Recently, it’s been easy to feel there are forces conspiring to drag the women’s movement backwards. In moments like these, backwards is a good place to look, to gain some perspective. We need to see where we really are on the arc of history, feel the momentum of that past, and then swiftly turn our gaze to the future, so we never stop envisioning the world we want to see and what it’s going to take to get there. The world I want to see is 50/50: a more gender-balanced world. And not just in politics and board rooms, truly shifting the gender balance to be better for everyone.
I know I felt the full force of women’s strength, first as I stood with my husband and two daughters, crammed tightly at the Women’s March on Washington on Jan 21, 2017, and again yesterday for International Women’s Day and a Day Without Women. The power of women is mighty and more prevalent than we even realize.
Even though I thought I knew this, a couple years ago I learned a new fact that completely blew my mind.
I was speaking at an event where I met a woman named Laura Liswood. When I asked what she does, she told me she convenes past and present elected women Presidents and Prime Ministers for the United Nations, and has been doing so for 20 years. I was fascinated.
I asked her how many female heads of state there had been, back when she began her gatherings 20 years ago. “Fifteen.” I was shocked. “Well, how many are there now?” I thought, maybe 20. “Oh, around 50.”

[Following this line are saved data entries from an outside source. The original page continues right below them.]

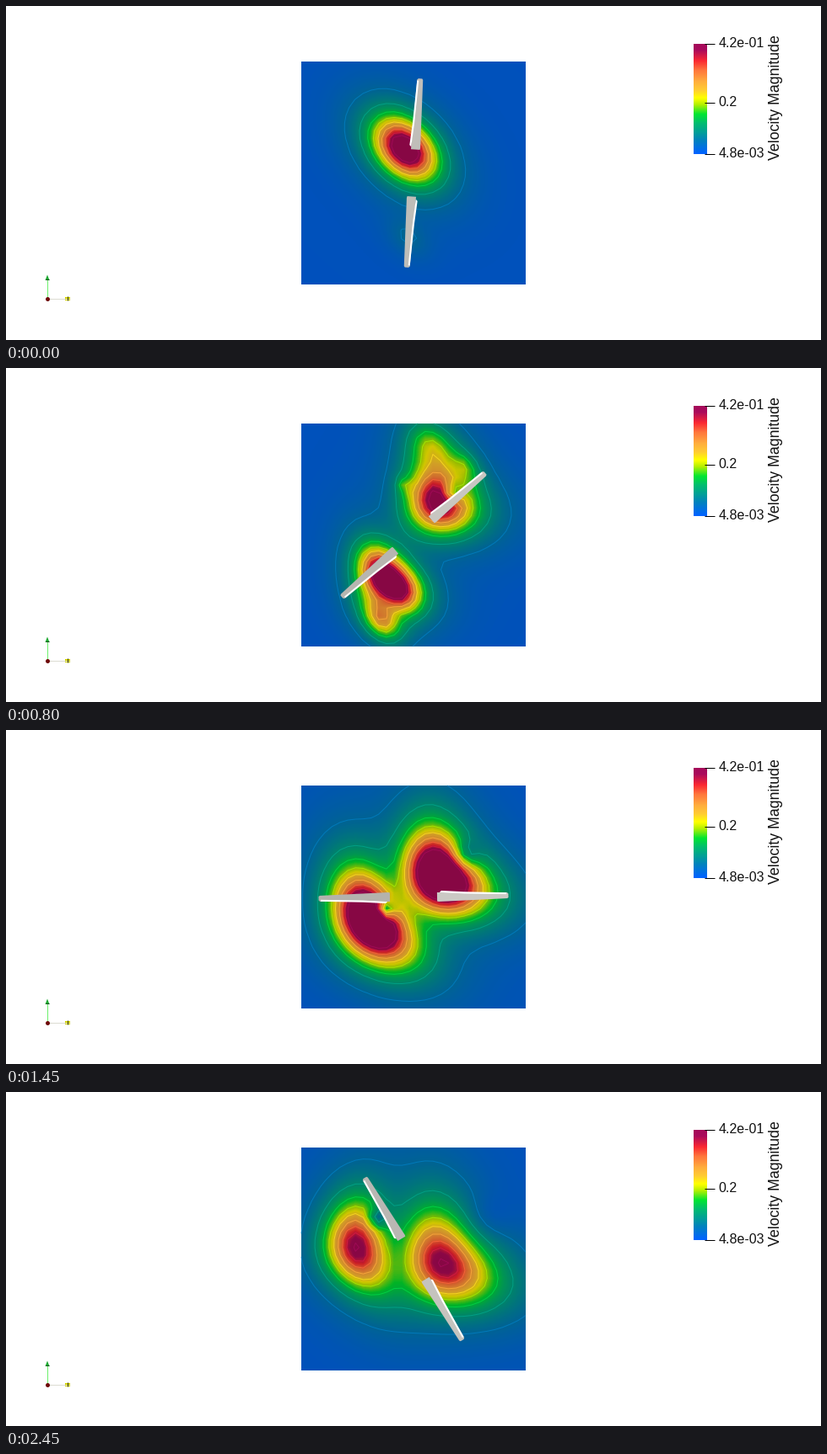
A matplotlib script for the animation above (2.5 s loop, 966 by 397 pixels).

```python
import numpy as np
import matplotlib.pyplot as plt
from matplotlib.animation import FuncAnimation
from matplotlib.colors import LinearSegmentedColormap, Normalize
from matplotlib.patches import Polygon, Rectangle

WIDTH, HEIGHT, DPI = 966, 397, 100
LEFT, RIGHT, TOP, BOTTOM = 350, 616, 66, 331
CENTER = np.array([483, 198.5])
LOW, HIGH, YELLOW = 0.0048, 0.42, 0.2
FRAMES, INTERVAL, STEP_MS = 50, 50, 84.3
SPLIT_STEP, MATURE_STEP, LAST_STEP = 6, 11, 28
PX = 72 / DPI

STOPS = [
    (0, "#0064ff"), (0.12, "#0082be"), (0.2, "#00a096"), (0.28, "#00be6e"),
    (0.36, "#00e632"), (0.45, "#b4f000"), (0.51, "#ffff00"), (0.58, "#ffcd32"),
    (0.66, "#ffaf3c"), (0.76, "#ff783c"), (0.85, "#fa2832"), (0.95, "#aa0a5c"),
    (1, "#a50a5a"),
]
bright = LinearSegmentedColormap.from_list("bright", STOPS)
shaded = LinearSegmentedColormap.from_list(
    "shaded", bright(np.linspace(0, 1, 256))[:, :3] * [0.82, 0.78, 0.76])
norm = Normalize(LOW, HIGH)
levels = np.linspace(LOW, HIGH, 10)

NODES = 30
xs = np.linspace(LEFT, RIGHT, NODES)
ys = np.linspace(TOP, BOTTOM, NODES)
X, Y = np.meshgrid(xs, ys)


def lobe(x, y, along, across, angle, peak, bend=0):
    """Bean-shaped plume; its radii reach the yellow level or half the peak."""
    c, s = np.cos(np.radians(angle)), np.sin(np.radians(angle))
    u = ((X - x) * c + (Y - y) * s) / along
    v = (Y - y) * c - (X - x) * s + 2 * bend * along * (np.hypot(1, u) - 1)
    spread = (peak / min(YELLOW, peak / 2)) ** (1 / 1.6) - 1
    return peak / (1 + spread * (u ** 2 + (v / across) ** 2)) ** 1.6


def hollow(x, y, radius, depth):
    return 1 - depth * np.exp(-((X - x) ** 2 + (Y - y) ** 2) / radius ** 2)


def combine(lobes):
    return np.sqrt(0.011 ** 2 + sum(part ** 2 for part in lobes))


def puffs(points, angle):
    """Lobes of one common shape from x, y, size, peak."""
    return combine(lobe(x, y, size, 0.68 * size, angle, peak)
                   for x, y, size, peak in points)


startup = puffs([(473, 170, 42, 0.55), (477, 275, 28, 0.055)], 45)
split = puffs([(504, 94, 30, 0.34), (543, 117, 18, 0.26), (473, 140, 9, 0.215),
               (465, 264, 30, 0.6), (445, 298, 32, 0.62), (446, 240, 21, 0.32)], 55)


def mature(age):
    """Both plumes swell, drift clockwise and fade as age goes from 0 to 1."""
    swell = np.sin(np.pi * age ** 1.35)
    peak = 0.8 - 0.37 * age ** 2
    right = lobe(513 + 5 * age, 159 + 45 * age, 51 + 9 * swell,
                 44 - 6 * age ** 2, 50, peak, 0.27)
    left = lobe(450 - 34 * np.sin(np.pi / 2 * age), 251 - 66 * age, 46 + 25 * swell,
                31 + 13 * swell, 45 + 30 * age, peak, 0.17)
    wake = np.cos(np.pi * (age / 0.65 - 0.54)) ** 2
    return (combine([right, left])
            * hollow(531 + 48 * age, 147 - 4 * age, 12 + 14 * age, 0.5)
            * hollow(456 - 15 * age, 247 - 97 * age, 11, 0.65 * wake))


def field_at(step):
    early = np.interp(step, [0, SPLIT_STEP], [1, 0])
    late = np.interp(step, [SPLIT_STEP, MATURE_STEP], [0, 1])
    age = np.clip((step - MATURE_STEP) / (LAST_STEP - MATURE_STEP), 0, 1)
    return early * startup + late * mature(age) + (1 - early - late) * split


fig = plt.figure(figsize=(WIDTH / DPI, HEIGHT / DPI), dpi=DPI, facecolor="white")
ax = fig.add_axes([0, 0, 1, 1])
ax.set_xlim(0, WIDTH)
ax.set_ylim(HEIGHT, 0)
ax.axis("off")


def line(x, y, color, width=1):
    ax.plot(x, y, color=color, lw=width * PX, zorder=5, solid_capstyle="butt")


def label(x, y, text, size, **kw):
    ax.text(x, y, text, fontsize=size * PX, family="Liberation Sans",
            color="#111111", va="center", **kw)


def draw_legend():
    ax.imshow(np.linspace(1, 0, 131)[:, None], cmap=bright, aspect="auto",
              extent=(815, 831, 176, 45))
    for y, text in ((44.5, "4.2e-01"), (114.5, "0.2"), (175.5, "4.8e-03")):
        line([828, 840], [y, y], "black")
        label(844.5, y, text, 16)
    label(912.5, 109, "Velocity Magnitude", 17.8, rotation=90, ha="center")


def draw_axes():
    line([49, 49], [347, 325], "#6cf06c")
    line([49, 75], [347.5, 347.5], "#dcdcd2")
    ax.add_patch(Polygon([(46.5, 326), (49, 319.5), (51.5, 326)], color="#1eaa32", lw=0))
    line([47, 51], [324.5, 324.5], "#14501e")
    ax.add_patch(Rectangle((70, 345.5), 6, 4, color="#d2d200", lw=0))
    line([72.5, 72.5], [345, 350], "#32320a")
    ax.plot(49, 347.5, "o", color="#6e0808", ms=5 * PX, mew=0, zorder=6)


draw_legend()
draw_axes()

half = (RIGHT - LEFT) / (NODES - 1) / 2
plane = ax.imshow(startup, cmap=shaded, norm=norm, interpolation="bilinear",
                  aspect="auto", extent=(LEFT - half, RIGHT + half, BOTTOM + half, TOP - half))
plane.set_clip_path(Rectangle((LEFT, TOP), RIGHT - LEFT, BOTTOM - TOP,
                              transform=ax.transData))

# Blade outlines as (distance from the hub, sideways offset).
BODY = [(28, -5.5), (28, 5), (111, 3.5), (112.5, 2), (112.5, -2.5), (111, -3.5), (30, -6)]
STREAK = [(31, 5), (33, 7), (60, 5.2), (110, 3.4), (110, 1.4), (60, 3)]
blades = [[ax.add_patch(Polygon([(0, 0)] * 3, lw=0, zorder=z)) for z in (7, 8)]
          for _ in range(2)]


def place(patch, shape, angle, color):
    c, s = np.cos(angle), np.sin(angle)
    radial, side = np.array([s, -c]), np.array([-c, -s])
    patch.set_xy([CENTER + u * radial + w * side for u, w in shape])
    patch.set_facecolor(color)


contours = None


def update(frame):
    global contours
    step = int(frame * INTERVAL / STEP_MS)
    field = field_at(step)
    plane.set_data(field)
    if contours is not None:
        contours.remove()
    contours = ax.contour(xs, ys, field, levels, cmap=bright, norm=norm,
                          linewidths=PX, alpha=0.8, zorder=4)
    for i, (body, streak) in enumerate(blades):
        angle = np.radians(4 + 5 * step + 180 * i)
        tone = 0.75 + 0.045 * np.sin(angle)
        place(body, BODY, angle, (tone, tone * 0.99, tone * 0.965))
        place(streak, STREAK, angle, "white")
    return []


anim = FuncAnimation(fig, update, frames=FRAMES, interval=INTERVAL,
                     init_func=lambda: [], repeat=True, repeat_delay=0)
plt.show()
```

How did I not know that there have been around 50 elected women Presidents and Prime Ministers? And that made me think: we have been telling a story of scarcity for so long, maybe it’s time we tell a new story about abundance.
Not knowing something so important about women and power also made me think: What else didn't I know?
Let me start with the stark reality that despite the progress women have made over the past 100 years, we still have a long way to go. For example, even though women make up half of the world’s population in 2017:
That’s the bad news. The good news:
These and other eye-opening statistics set me off on a journey to examine where we are today on the greater arc of history of women and power. It also focused me on what it’s going to take to get to a 50/50 world.
I ended up making a 20 minute film called 50/50: Rethinking the Past, Present & Future of Women + Power. The film premiered two weeks before the election, simultaneously on Refinery29 as part of their Shatterbox Anthology and live at TEDWomen. The excitement at that premiere was palpable. We were at the cusp of a new era of women leadership, feeling the energy and potential of a Hillary Clinton win.
Then….devastation. I vacillated between dread and the need to do something. Fortunately, the desire for action won out. It was at that moment, the day after the election, that my team and I decided to create a global conversation about what it was going to take to get to 50/50. It’s called 50/50 Day and it’s set for May 10. We based our plans on a global initiative we do called Character Day, which had over 93,000 screenings last year in 125 countries and all 50 states talking about character. We knew we had to take this model and take on the subject of gender equality.
How it works is that we provide the 20-minute film 50/50 to you, discussion materials and a global Google Q & A with thought leaders around the world. You go to your company, CEO, HR department, library, or school and say, I would like to host a one-hour screening and discussion about gender equality on May 10th. You can do it during lunch or at the end of the day. Whatever works for you.
So are you in? Will you be the ambassador that makes it happen? Signing up takes 2 minutes and everything is free.
We already have nearly 1,000 screenings signed up with amazing partners including Refinery29, British Airways who will be showing 50/50 on all of their planes, Global Fund for Women and many others. There were be several big public events happening that day including at the National Museum of Women in the Arts in DC, at the Leonardo Museum in Salt Lake City who will have an art show called 50/50 and one in Minneapolis at the Parkway theater- more are being added weekly.
We have a fight ahead of us. We have to keep on pushing for equal representation in history, in government, in compensation, in the home, in the office, in the school, on the field, in film, and in all other aspects of society. I truly believe that striving for 50/50 equality is the right vision to help us get there.